*** Opening of RECORDS FOR PROCESSING ***
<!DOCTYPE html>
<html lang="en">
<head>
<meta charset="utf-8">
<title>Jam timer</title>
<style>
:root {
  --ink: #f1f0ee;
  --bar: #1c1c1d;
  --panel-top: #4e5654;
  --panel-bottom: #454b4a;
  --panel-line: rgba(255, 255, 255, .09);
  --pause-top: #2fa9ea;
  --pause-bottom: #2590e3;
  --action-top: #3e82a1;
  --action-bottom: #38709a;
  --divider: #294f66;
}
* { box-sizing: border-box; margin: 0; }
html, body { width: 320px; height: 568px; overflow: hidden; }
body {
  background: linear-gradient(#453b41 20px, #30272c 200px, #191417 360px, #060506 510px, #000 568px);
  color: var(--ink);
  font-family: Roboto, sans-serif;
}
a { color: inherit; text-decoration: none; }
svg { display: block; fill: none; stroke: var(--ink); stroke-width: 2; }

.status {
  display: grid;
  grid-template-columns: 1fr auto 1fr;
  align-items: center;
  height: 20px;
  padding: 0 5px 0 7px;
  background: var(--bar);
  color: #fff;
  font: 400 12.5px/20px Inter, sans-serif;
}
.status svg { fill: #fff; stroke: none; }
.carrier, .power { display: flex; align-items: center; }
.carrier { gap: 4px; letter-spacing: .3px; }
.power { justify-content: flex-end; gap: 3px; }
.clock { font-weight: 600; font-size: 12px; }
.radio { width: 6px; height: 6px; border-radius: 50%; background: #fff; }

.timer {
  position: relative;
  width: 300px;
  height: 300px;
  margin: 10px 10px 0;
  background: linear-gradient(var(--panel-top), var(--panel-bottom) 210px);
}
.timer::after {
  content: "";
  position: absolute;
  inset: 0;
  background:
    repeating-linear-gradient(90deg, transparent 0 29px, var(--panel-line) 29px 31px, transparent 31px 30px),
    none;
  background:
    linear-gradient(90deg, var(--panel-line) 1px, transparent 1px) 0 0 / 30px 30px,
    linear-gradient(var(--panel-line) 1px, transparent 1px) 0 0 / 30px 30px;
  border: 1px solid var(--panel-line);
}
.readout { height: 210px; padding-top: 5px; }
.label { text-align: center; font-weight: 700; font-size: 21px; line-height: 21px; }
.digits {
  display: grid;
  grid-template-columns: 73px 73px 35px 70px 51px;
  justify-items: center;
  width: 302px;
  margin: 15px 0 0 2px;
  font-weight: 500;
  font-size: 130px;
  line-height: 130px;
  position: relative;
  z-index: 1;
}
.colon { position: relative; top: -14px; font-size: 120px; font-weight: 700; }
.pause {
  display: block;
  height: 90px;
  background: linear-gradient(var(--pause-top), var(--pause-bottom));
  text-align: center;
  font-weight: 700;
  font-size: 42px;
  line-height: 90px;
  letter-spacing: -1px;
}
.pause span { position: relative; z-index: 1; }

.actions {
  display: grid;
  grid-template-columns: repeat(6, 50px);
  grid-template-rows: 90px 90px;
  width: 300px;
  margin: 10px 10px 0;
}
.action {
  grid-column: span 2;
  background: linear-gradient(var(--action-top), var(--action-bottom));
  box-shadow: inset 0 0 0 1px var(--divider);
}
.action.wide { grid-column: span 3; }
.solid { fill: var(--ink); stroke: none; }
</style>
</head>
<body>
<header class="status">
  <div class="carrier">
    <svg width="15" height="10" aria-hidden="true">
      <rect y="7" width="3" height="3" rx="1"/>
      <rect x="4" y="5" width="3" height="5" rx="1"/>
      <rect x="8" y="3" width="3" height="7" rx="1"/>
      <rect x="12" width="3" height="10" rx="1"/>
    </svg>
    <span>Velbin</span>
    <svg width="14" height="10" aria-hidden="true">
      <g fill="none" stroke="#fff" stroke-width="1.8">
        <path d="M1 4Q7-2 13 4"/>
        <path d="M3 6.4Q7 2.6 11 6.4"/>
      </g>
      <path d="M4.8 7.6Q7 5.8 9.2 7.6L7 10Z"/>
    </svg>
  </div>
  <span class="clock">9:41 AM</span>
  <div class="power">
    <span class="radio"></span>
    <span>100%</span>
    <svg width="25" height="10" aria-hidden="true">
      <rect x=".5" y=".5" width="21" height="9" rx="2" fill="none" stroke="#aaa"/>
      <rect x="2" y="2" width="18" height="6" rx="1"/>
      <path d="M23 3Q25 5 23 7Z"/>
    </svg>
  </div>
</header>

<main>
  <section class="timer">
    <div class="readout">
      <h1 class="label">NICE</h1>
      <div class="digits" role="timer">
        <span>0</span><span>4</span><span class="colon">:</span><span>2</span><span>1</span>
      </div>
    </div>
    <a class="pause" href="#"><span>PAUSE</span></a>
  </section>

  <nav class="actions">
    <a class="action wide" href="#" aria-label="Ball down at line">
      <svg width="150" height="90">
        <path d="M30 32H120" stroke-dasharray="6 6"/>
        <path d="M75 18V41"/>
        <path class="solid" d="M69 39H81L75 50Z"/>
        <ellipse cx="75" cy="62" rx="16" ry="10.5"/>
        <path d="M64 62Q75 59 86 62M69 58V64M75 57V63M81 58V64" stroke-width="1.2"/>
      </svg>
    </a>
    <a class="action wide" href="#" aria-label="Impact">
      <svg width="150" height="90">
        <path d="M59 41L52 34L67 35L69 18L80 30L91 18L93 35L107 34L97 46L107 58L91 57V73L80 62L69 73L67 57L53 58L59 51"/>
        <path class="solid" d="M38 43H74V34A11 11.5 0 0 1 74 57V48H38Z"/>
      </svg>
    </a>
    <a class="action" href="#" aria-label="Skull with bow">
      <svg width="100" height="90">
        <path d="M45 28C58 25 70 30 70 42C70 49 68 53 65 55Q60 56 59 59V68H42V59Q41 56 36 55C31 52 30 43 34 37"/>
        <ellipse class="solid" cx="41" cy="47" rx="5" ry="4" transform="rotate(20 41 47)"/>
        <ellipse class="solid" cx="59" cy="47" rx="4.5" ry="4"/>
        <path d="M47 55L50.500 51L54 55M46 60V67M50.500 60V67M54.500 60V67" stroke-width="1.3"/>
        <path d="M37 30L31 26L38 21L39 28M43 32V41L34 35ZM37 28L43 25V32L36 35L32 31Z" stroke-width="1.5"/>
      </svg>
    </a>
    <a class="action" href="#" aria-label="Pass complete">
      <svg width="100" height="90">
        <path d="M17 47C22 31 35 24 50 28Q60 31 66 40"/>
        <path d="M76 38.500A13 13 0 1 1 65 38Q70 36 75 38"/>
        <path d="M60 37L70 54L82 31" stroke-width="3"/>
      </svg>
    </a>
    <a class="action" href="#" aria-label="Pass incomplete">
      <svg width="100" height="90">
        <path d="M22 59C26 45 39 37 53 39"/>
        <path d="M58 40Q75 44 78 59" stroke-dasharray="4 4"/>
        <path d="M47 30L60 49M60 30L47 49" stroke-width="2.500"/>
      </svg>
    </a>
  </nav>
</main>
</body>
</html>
*** Close of RECORDS FOR PROCESSING ***
[EXERCISE AIM]
Throughout the data above, report every line that contains the string "font".

[WRITTEN RESPONSE]
  font-family: Roboto, sans-serif;
  font: 400 12.5px/20px Inter, sans-serif;
.clock { font-weight: 600; font-size: 12px; }
.label { text-align: center; font-weight: 700; font-size: 21px; line-height: 21px; }
  font-weight: 500;
  font-size: 130px;
.colon { position: relative; top: -14px; font-size: 120px; font-weight: 700; }
  font-weight: 700;
  font-size: 42px;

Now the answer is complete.